You must Publish this diary to make this visible to the public,
or click 'Edit Diary' to make further changes first.
Posting a Diary Entry
Daily Kos welcomes blog articles from readers, known as diaries. The Intro section to a diary should be about three paragraphs long, and is required. The body section is optional, as
is the poll, which can have 1 to 15 choices. Descriptive tags are also required to help others find your diary by subject; please don't use "cute" tags.
When you're ready, scroll down below the tags and click Save & Preview. You can edit your diary after it's published by clicking Edit Diary. Polls cannot be edited once they are published.
If this is your first time creating a Diary since the Ajax upgrade, before you enter any text below, please press Ctrl-F5 and then hold down the Shift Key and press your browser's Reload button to refresh its cache with the new script files.

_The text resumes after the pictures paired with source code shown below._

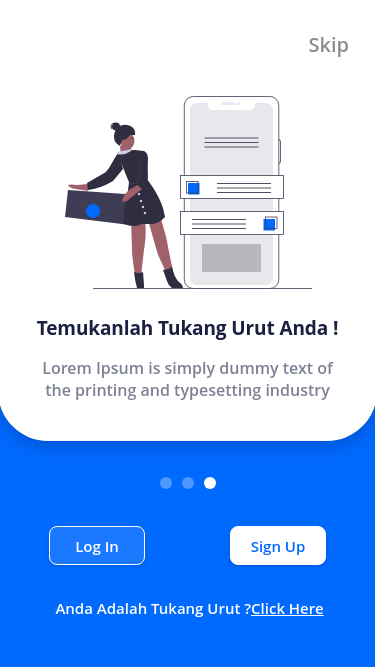
<!DOCTYPE html>
<html lang="id">
<head>
<meta charset="utf-8">
<title>Onboarding</title>
<style>
  :root {
    --blue: #006aff;
    --blue-soft: #1a79ff;
    --dot: #4d97ff;
    --white: #fff;
    --title: #1b1f42;
    --copy: #7d8293;
    --skip: #8c8c8e;
    --ink: #2f2e41;
    --outline: #3f3d56;
    --skin: #a0616a;
    --screen: #e6e8ec;
    --block: #b7b8bb;
  }
  * { box-sizing: border-box; margin: 0; }
  body {
    width: 375px;
    height: 667px;
    overflow: hidden;
    font-family: "Open Sans", "Noto Sans", sans-serif;
    font-weight: 600;
  }
  a { color: inherit; text-decoration: none; }
  .screen {
    width: 375px;
    height: 667px;
    overflow: hidden;
    display: flex;
    flex-direction: column;
    align-items: center;
    background: var(--blue);
  }
  .intro {
    flex: none;
    width: 379px;
    height: 441px;
    padding: 31px 28px 0;
    display: flex;
    flex-direction: column;
    align-items: center;
    background: var(--white);
    border-radius: 0 0 50px 50px;
    box-shadow: 0 5px 18px rgba(0, 30, 90, .3);
  }
  .skip {
    align-self: flex-end;
    font-size: 20px;
    line-height: 28px;
    color: var(--skip);
  }
  .illustration {
    display: block;
    flex: none;
    width: 252px;
    height: 200px;
    margin-top: 33px;
  }
  h1 {
    margin-top: 23px;
    font-size: 19px;
    font-weight: 700;
    line-height: 26px;
    letter-spacing: -.1px;
    white-space: nowrap;
    color: var(--title);
  }
  .copy {
    margin-top: 16px;
    font-size: 16px;
    line-height: 22px;
    text-align: center;
    white-space: nowrap;
    color: var(--copy);
  }
  .pager {
    display: flex;
    gap: 10px;
    margin-top: 36px;
  }
  .pager span {
    width: 12px;
    height: 12px;
    border-radius: 50%;
    background: var(--dot);
  }
  .pager .current { background: var(--white); }
  .actions {
    display: flex;
    justify-content: space-between;
    width: 277px;
    margin-top: 37px;
  }
  .button {
    display: flex;
    align-items: center;
    justify-content: center;
    width: 96px;
    height: 39px;
    border: 1px solid var(--white);
    border-radius: 8px;
    font-size: 15px;
    background: var(--blue-soft);
    color: var(--white);
    box-shadow: 0 2px 5px rgba(0, 30, 90, .15);
  }
  .button.primary { background: var(--white); color: var(--blue); }
  .provider {
    margin-top: 32px;
    padding-left: 4px;
    font-size: 15px;
    line-height: 22px;
    white-space: nowrap;
    color: var(--white);
  }
  .provider a { text-decoration: underline; }
</style>
</head>
<body>
<main class="screen">
  <section class="intro">
    <a class="skip" href="#">Skip</a>
    <svg class="illustration" viewBox="62 92 252 200" role="img" aria-label="Woman with a bag walking beside a large phone">
      <defs>
        <path id="text-lines" d="M0 0h54M0 4.5h54M0 9h54" fill="none" stroke="var(--outline)" stroke-width=".9"/>
        <rect id="list-card" width="103" height="23" fill="var(--white)" stroke="var(--outline)" stroke-width=".8"/>
        <rect id="tile" width="11.5" height="11.5"/>
      </defs>

      <path d="M93 288.5H312" stroke="var(--outline)" stroke-width=".8"/>

      <g id="phone">
        <path d="M278 139q2.500 0 2.500 3v19q0 3-2.500 3" fill="var(--white)" stroke="var(--outline)" stroke-width=".8"/>
        <rect x="184.300" y="96.500" width="94.500" height="192" rx="9" fill="var(--white)" stroke="var(--outline)" stroke-width=".8"/>
        <rect x="190" y="103" width="83" height="182" rx="7" fill="var(--screen)"/>
        <path d="M207 102h48v3q0 5-5 5h-37q-5 0-5-5z" fill="var(--white)"/>
        <rect x="222" y="102.500" width="14" height="2.500" rx="1.200" fill="var(--screen)"/>
        <circle cx="239" cy="103.700" r="1.300" fill="var(--screen)"/>
        <use href="#text-lines" x="204.500" y="138"/>

        <use href="#list-card" x="180.500" y="175.500"/>
        <use href="#tile" x="188" y="183" fill="var(--blue)"/>
        <use href="#tile" x="186.500" y="181.500" fill="none" stroke="var(--outline)" stroke-width=".8"/>
        <use href="#text-lines" x="217" y="183.500"/>

        <use href="#list-card" x="180.500" y="211.500"/>
        <use href="#tile" x="263.500" y="219" fill="var(--blue)"/>
        <use href="#tile" x="265.500" y="217" fill="none" stroke="var(--outline)" stroke-width=".8"/>
        <use href="#text-lines" x="192" y="219.500"/>
        <rect x="202" y="244" width="59" height="28" fill="var(--block)"/>
      </g>

      <g id="woman">
        <g id="legs" fill="var(--skin)">
          <path d="M131 219h14c1 10 1 20-1 31l-3 26h-6c-1-9-3-18-3-27z"/>
          <path d="M148 220l13-2c2 10 6 19 7 29l5 24-7 2c-3-9-8-16-10-25z"/>
        </g>
        <g id="boots" fill="var(--ink)">
          <path d="M134 272q5 2 9 0l1 13v3h-7q-2-7-3-16z"/>
          <path d="M163 270q5 0 9-3c2 7 3 11 7 15q4 3 4 6h-11q-4-3-5-7z"/>
        </g>
        <g id="head">
          <path d="M120 146l10-4 2 11-11 3z" fill="var(--skin)"/>
          <ellipse cx="127.500" cy="141" rx="7" ry="8" fill="var(--skin)"/>
          <path d="M114 137c0-8 6-13 13-12 6 1 9 5 8 10l-5 0q-3 5-8 5l-2 6q-6-3-6-9z" fill="var(--ink)"/>
          <circle cx="116" cy="126.500" r="4" fill="var(--ink)"/>
          <path d="M112 129q-3-5 3-6" fill="none" stroke="var(--ink)"/>
          <path d="M131 138h2" stroke="var(--ink)" stroke-width=".7"/>
          <path d="M131 145q1 .5 2 0" fill="none" stroke="#7d444d" stroke-width=".7"/>
        </g>

        <path id="far-hand" d="M88 184l-11 1q-6-1-9 0 1 3 8 4l12 2z" fill="var(--skin)"/>
        <path id="far-sleeve" d="M119 152c-5 6-8 14-13 20l-19 11 1 7q14-2 25-9l10-12z" fill="var(--ink)"/>

        <g id="bag">
          <path d="M68 190l57 4q7 2 7 8l-2 23-65-8z" fill="var(--outline)"/>
          <path d="M125 194l13 4-4 26-11 0z" fill="var(--ink)" opacity=".55"/>
          <circle cx="93" cy="211" r="7" fill="var(--blue)"/>
        </g>

        <g id="dress">
          <path d="M118 153c5-2 11-3 17-3l9 1q4 2 4 8l-1 20c6 8 13 19 16 29l2 9q-7 8-17 7l-6 0q-8 4-18 0 0-15 3-25l2-17q-5-11-11-29z" fill="var(--ink)"/>
          <path d="M117 154q7 2 14-3l1-2-15 3z" fill="#d0cde1"/>
          <path d="M129 184q8 0 18-4" fill="none" stroke="var(--outline)"/>
          <g fill="#d0cde1">
            <circle cx="139" cy="194" r="1.200"/>
            <circle cx="141" cy="201" r="1.200"/>
            <circle cx="143" cy="207" r="1.200"/>
            <circle cx="145" cy="213" r="1.200"/>
          </g>
        </g>

        <path id="near-hand" d="M139 184l-10 6q-6 5-7 12l5-1 6-5 9-7z" fill="var(--skin)"/>
        <path id="near-sleeve" d="M138 155q8-4 9 5l1 18q-1 6-6 11l-6-5q3-5 4-9z" fill="var(--ink)"/>
        <path d="M139 160l2 15-5 9" fill="none" stroke="var(--outline)" stroke-width=".8"/>
      </g>
    </svg>
    <h1>Temukanlah Tukang Urut Anda !</h1>
    <p class="copy">Lorem Ipsum is simply dummy text of<br>the printing and typesetting industry</p>
  </section>

  <div class="pager" role="img" aria-label="3 / 3">
    <span></span><span></span><span class="current"></span>
  </div>

  <nav class="actions">
    <a class="button" href="#">Log In</a>
    <a class="button primary" href="#">Sign Up</a>
  </nav>

  <p class="provider">Anda Adalah Tukang Urut ?<a href="#">Click Here</a></p>
</main>
</body>
</html>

ATTENTION: READ THE RULES.
One diary daily maximum.
Substantive diaries only. If you don't have at least three solid, original paragraphs, you should probably post a comment in an Open Thread.
No repetitive diaries. Take a moment to ensure your topic hasn't been blogged (you can search for Stories and Diaries
that already cover this topic), though fresh original analysis is always welcome.
Use the "Body" textbox if your diary entry is longer than three paragraphs.
Any images in your posts must be hosted by an approved image hosting service (one of: imageshack.us, photobucket.com, flickr.com, smugmug.com, allyoucanupload.com, picturetrail.com, mac.com, webshots.com, editgrid.com).
Copying and pasting entire copyrighted works is prohibited. If you do quote something, keep it brief, always provide a link to the original source, and use the <blockquote> tags to clearly identify the quoted material. Violating this rule is grounds for immediate banning.
Be civil. Do not "call out" other users by name in diary titles. Do not use profanity in diary titles. Don't write diaries whose main purpose is to deliberately inflame.
Well this has been a wild week for legislative policy making! It was just a month ago that I thought SOPA and PIPA would eventually become law. But in just a few weeks, they were quickly defeated by tech companies and angry internet users that quickly learned about the bills and rallied to defeat them. Not sure what comes next in this whole battle, but here are my thoughts on this subject.
1. The internet has become the new Social Security. It has it’s own broad-based constituency and much like Social Security, people will become politically active if they believe politicians will try to get rid of it.
2. Most people in Congress still don’t get the internet, and I’m not going to be a partisan because the Democrats were arguably worse on this issue than the Republicans. Honestly, I still think most people in the political establishment still see the internet as just another mechanism for raising money. They still don’t realize that the internet has become an incredible tool for grassroots activism despite the success of the Tea Party and Occupy Wall street.
3. This is pretty much the end of the content industry (including Hollywood). The internet has nearly destroyed their tried and true business models for content, and they still haven’t figure out a way to adjust to this new digital environment. The political system was the last tool they had to stop or delayed the internet’s growing power. But if they can’t even rely on the politicians to save them, then they’re really screwed in the long run.